◆ What is being asked ◆
Retype each line of the listing below, word for word.

■ ■ ■ ■ ■

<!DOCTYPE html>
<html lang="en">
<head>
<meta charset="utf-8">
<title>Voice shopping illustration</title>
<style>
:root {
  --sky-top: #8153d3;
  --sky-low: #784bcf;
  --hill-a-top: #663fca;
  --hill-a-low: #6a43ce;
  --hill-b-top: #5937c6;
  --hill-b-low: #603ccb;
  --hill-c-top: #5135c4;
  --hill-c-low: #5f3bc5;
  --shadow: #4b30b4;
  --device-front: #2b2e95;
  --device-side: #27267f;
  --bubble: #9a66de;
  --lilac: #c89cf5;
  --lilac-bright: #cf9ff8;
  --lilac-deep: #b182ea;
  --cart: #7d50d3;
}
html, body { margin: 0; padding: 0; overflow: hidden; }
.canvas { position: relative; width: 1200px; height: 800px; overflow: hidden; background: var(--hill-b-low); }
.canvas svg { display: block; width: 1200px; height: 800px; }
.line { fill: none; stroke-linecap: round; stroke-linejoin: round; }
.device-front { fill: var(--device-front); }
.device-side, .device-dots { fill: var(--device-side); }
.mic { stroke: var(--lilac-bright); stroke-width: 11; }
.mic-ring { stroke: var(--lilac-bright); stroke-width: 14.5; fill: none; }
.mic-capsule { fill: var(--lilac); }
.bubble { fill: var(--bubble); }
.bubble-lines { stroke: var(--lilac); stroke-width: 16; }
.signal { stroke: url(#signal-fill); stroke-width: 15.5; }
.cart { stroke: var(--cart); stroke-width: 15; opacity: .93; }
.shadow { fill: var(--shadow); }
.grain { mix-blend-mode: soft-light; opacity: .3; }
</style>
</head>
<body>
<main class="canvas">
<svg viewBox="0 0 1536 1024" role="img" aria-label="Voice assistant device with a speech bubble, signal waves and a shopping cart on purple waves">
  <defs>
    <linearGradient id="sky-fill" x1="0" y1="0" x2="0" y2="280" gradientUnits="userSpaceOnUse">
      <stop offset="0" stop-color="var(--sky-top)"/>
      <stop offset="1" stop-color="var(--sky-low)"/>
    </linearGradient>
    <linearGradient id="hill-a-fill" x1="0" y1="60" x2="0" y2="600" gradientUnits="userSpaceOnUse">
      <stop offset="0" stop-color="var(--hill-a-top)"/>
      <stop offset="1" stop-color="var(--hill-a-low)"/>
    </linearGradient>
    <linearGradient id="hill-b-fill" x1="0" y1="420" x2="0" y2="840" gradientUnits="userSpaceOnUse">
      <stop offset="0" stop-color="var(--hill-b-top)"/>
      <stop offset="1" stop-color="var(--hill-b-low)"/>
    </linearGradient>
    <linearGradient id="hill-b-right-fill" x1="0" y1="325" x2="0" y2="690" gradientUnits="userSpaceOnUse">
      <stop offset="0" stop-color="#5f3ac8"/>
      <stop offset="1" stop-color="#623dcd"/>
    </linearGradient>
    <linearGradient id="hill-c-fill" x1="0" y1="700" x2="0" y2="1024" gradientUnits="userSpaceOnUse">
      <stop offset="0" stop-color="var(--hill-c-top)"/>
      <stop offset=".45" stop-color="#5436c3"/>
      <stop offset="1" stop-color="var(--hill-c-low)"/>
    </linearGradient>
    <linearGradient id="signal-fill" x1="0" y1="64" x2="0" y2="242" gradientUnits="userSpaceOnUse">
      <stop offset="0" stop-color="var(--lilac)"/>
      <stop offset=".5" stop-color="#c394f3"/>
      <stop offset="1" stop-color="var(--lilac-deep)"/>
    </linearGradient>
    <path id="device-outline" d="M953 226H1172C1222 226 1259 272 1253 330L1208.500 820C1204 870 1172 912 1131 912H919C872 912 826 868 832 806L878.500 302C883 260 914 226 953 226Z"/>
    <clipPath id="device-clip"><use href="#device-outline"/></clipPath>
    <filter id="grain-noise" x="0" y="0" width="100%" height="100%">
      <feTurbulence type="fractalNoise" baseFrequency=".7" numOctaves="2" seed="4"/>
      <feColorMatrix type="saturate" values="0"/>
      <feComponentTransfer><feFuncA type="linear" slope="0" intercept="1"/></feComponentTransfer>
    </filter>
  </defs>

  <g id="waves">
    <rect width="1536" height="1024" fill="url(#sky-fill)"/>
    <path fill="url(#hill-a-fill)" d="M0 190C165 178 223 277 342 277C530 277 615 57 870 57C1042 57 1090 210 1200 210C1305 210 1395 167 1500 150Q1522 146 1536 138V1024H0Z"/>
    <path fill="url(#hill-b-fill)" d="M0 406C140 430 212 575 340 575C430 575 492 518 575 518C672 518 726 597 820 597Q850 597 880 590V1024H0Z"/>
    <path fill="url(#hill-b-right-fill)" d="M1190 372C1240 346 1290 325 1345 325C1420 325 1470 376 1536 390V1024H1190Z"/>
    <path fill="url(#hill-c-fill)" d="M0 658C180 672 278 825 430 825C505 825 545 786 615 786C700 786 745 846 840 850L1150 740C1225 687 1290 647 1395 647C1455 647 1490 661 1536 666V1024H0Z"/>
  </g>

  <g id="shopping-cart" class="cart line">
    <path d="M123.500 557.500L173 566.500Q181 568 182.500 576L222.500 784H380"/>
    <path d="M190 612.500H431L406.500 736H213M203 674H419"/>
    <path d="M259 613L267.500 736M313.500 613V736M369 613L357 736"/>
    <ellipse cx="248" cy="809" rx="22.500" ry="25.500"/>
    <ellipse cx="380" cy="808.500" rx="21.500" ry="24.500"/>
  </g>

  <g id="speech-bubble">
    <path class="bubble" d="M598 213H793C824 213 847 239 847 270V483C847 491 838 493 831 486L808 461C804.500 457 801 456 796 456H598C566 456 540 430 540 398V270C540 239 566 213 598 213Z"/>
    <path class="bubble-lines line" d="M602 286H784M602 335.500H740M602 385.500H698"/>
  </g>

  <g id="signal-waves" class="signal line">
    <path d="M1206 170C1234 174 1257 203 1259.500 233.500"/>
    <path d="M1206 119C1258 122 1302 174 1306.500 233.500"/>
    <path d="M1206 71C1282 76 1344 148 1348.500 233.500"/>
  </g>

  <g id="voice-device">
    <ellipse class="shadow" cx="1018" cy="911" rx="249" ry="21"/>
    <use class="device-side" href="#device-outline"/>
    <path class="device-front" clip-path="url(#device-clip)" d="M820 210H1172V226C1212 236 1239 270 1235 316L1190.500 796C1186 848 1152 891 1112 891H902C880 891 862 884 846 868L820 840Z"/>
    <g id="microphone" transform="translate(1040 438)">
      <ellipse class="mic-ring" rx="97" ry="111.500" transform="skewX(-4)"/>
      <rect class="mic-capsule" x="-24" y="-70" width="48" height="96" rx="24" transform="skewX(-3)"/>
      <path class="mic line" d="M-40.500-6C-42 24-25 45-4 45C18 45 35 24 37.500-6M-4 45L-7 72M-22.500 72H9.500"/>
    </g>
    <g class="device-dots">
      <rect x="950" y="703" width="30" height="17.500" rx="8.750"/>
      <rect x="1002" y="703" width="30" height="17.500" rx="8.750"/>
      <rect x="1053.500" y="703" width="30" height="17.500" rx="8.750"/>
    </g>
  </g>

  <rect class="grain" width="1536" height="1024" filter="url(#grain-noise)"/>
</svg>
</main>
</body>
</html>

■ ■ ■ ■ ■

◆ Exercise solution ◆
<!DOCTYPE html>
<html lang="en">
<head>
<meta charset="utf-8">
<title>Voice shopping illustration</title>
<style>
:root {
  --sky-top: #8153d3;
  --sky-low: #784bcf;
  --hill-a-top: #663fca;
  --hill-a-low: #6a43ce;
  --hill-b-top: #5937c6;
  --hill-b-low: #603ccb;
  --hill-c-top: #5135c4;
  --hill-c-low: #5f3bc5;
  --shadow: #4b30b4;
  --device-front: #2b2e95;
  --device-side: #27267f;
  --bubble: #9a66de;
  --lilac: #c89cf5;
  --lilac-bright: #cf9ff8;
  --lilac-deep: #b182ea;
  --cart: #7d50d3;
}
html, body { margin: 0; padding: 0; overflow: hidden; }
.canvas { position: relative; width: 1200px; height: 800px; overflow: hidden; background: var(--hill-b-low); }
.canvas svg { display: block; width: 1200px; height: 800px; }
.line { fill: none; stroke-linecap: round; stroke-linejoin: round; }
.device-front { fill: var(--device-front); }
.device-side, .device-dots { fill: var(--device-side); }
.mic { stroke: var(--lilac-bright); stroke-width: 11; }
.mic-ring { stroke: var(--lilac-bright); stroke-width: 14.5; fill: none; }
.mic-capsule { fill: var(--lilac); }
.bubble { fill: var(--bubble); }
.bubble-lines { stroke: var(--lilac); stroke-width: 16; }
.signal { stroke: url(#signal-fill); stroke-width: 15.5; }
.cart { stroke: var(--cart); stroke-width: 15; opacity: .93; }
.shadow { fill: var(--shadow); }
.grain { mix-blend-mode: soft-light; opacity: .3; }
</style>
</head>
<body>
<main class="canvas">
<svg viewBox="0 0 1536 1024" role="img" aria-label="Voice assistant device with a speech bubble, signal waves and a shopping cart on purple waves">
  <defs>
    <linearGradient id="sky-fill" x1="0" y1="0" x2="0" y2="280" gradientUnits="userSpaceOnUse">
      <stop offset="0" stop-color="var(--sky-top)"/>
      <stop offset="1" stop-color="var(--sky-low)"/>
    </linearGradient>
    <linearGradient id="hill-a-fill" x1="0" y1="60" x2="0" y2="600" gradientUnits="userSpaceOnUse">
      <stop offset="0" stop-color="var(--hill-a-top)"/>
      <stop offset="1" stop-color="var(--hill-a-low)"/>
    </linearGradient>
    <linearGradient id="hill-b-fill" x1="0" y1="420" x2="0" y2="840" gradientUnits="userSpaceOnUse">
      <stop offset="0" stop-color="var(--hill-b-top)"/>
      <stop offset="1" stop-color="var(--hill-b-low)"/>
    </linearGradient>
    <linearGradient id="hill-b-right-fill" x1="0" y1="325" x2="0" y2="690" gradientUnits="userSpaceOnUse">
      <stop offset="0" stop-color="#5f3ac8"/>
      <stop offset="1" stop-color="#623dcd"/>
    </linearGradient>
    <linearGradient id="hill-c-fill" x1="0" y1="700" x2="0" y2="1024" gradientUnits="userSpaceOnUse">
      <stop offset="0" stop-color="var(--hill-c-top)"/>
      <stop offset=".45" stop-color="#5436c3"/>
      <stop offset="1" stop-color="var(--hill-c-low)"/>
    </linearGradient>
    <linearGradient id="signal-fill" x1="0" y1="64" x2="0" y2="242" gradientUnits="userSpaceOnUse">
      <stop offset="0" stop-color="var(--lilac)"/>
      <stop offset=".5" stop-color="#c394f3"/>
      <stop offset="1" stop-color="var(--lilac-deep)"/>
    </linearGradient>
    <path id="device-outline" d="M953 226H1172C1222 226 1259 272 1253 330L1208.500 820C1204 870 1172 912 1131 912H919C872 912 826 868 832 806L878.500 302C883 260 914 226 953 226Z"/>
    <clipPath id="device-clip"><use href="#device-outline"/></clipPath>
    <filter id="grain-noise" x="0" y="0" width="100%" height="100%">
      <feTurbulence type="fractalNoise" baseFrequency=".7" numOctaves="2" seed="4"/>
      <feColorMatrix type="saturate" values="0"/>
      <feComponentTransfer><feFuncA type="linear" slope="0" intercept="1"/></feComponentTransfer>
    </filter>
  </defs>

  <g id="waves">
    <rect width="1536" height="1024" fill="url(#sky-fill)"/>
    <path fill="url(#hill-a-fill)" d="M0 190C165 178 223 277 342 277C530 277 615 57 870 57C1042 57 1090 210 1200 210C1305 210 1395 167 1500 150Q1522 146 1536 138V1024H0Z"/>
    <path fill="url(#hill-b-fill)" d="M0 406C140 430 212 575 340 575C430 575 492 518 575 518C672 518 726 597 820 597Q850 597 880 590V1024H0Z"/>
    <path fill="url(#hill-b-right-fill)" d="M1190 372C1240 346 1290 325 1345 325C1420 325 1470 376 1536 390V1024H1190Z"/>
    <path fill="url(#hill-c-fill)" d="M0 658C180 672 278 825 430 825C505 825 545 786 615 786C700 786 745 846 840 850L1150 740C1225 687 1290 647 1395 647C1455 647 1490 661 1536 666V1024H0Z"/>
  </g>

  <g id="shopping-cart" class="cart line">
    <path d="M123.500 557.500L173 566.500Q181 568 182.500 576L222.500 784H380"/>
    <path d="M190 612.500H431L406.500 736H213M203 674H419"/>
    <path d="M259 613L267.500 736M313.500 613V736M369 613L357 736"/>
    <ellipse cx="248" cy="809" rx="22.500" ry="25.500"/>
    <ellipse cx="380" cy="808.500" rx="21.500" ry="24.500"/>
  </g>

  <g id="speech-bubble">
    <path class="bubble" d="M598 213H793C824 213 847 239 847 270V483C847 491 838 493 831 486L808 461C804.500 457 801 456 796 456H598C566 456 540 430 540 398V270C540 239 566 213 598 213Z"/>
    <path class="bubble-lines line" d="M602 286H784M602 335.500H740M602 385.500H698"/>
  </g>

  <g id="signal-waves" class="signal line">
    <path d="M1206 170C1234 174 1257 203 1259.500 233.500"/>
    <path d="M1206 119C1258 122 1302 174 1306.500 233.500"/>
    <path d="M1206 71C1282 76 1344 148 1348.500 233.500"/>
  </g>

  <g id="voice-device">
    <ellipse class="shadow" cx="1018" cy="911" rx="249" ry="21"/>
    <use class="device-side" href="#device-outline"/>
    <path class="device-front" clip-path="url(#device-clip)" d="M820 210H1172V226C1212 236 1239 270 1235 316L1190.500 796C1186 848 1152 891 1112 891H902C880 891 862 884 846 868L820 840Z"/>
    <g id="microphone" transform="translate(1040 438)">
      <ellipse class="mic-ring" rx="97" ry="111.500" transform="skewX(-4)"/>
      <rect class="mic-capsule" x="-24" y="-70" width="48" height="96" rx="24" transform="skewX(-3)"/>
      <path class="mic line" d="M-40.500-6C-42 24-25 45-4 45C18 45 35 24 37.500-6M-4 45L-7 72M-22.500 72H9.500"/>
    </g>
    <g class="device-dots">
      <rect x="950" y="703" width="30" height="17.500" rx="8.750"/>
      <rect x="1002" y="703" width="30" height="17.500" rx="8.750"/>
      <rect x="1053.500" y="703" width="30" height="17.500" rx="8.750"/>
    </g>
  </g>

  <rect class="grain" width="1536" height="1024" filter="url(#grain-noise)"/>
</svg>
</main>
</body>
</html>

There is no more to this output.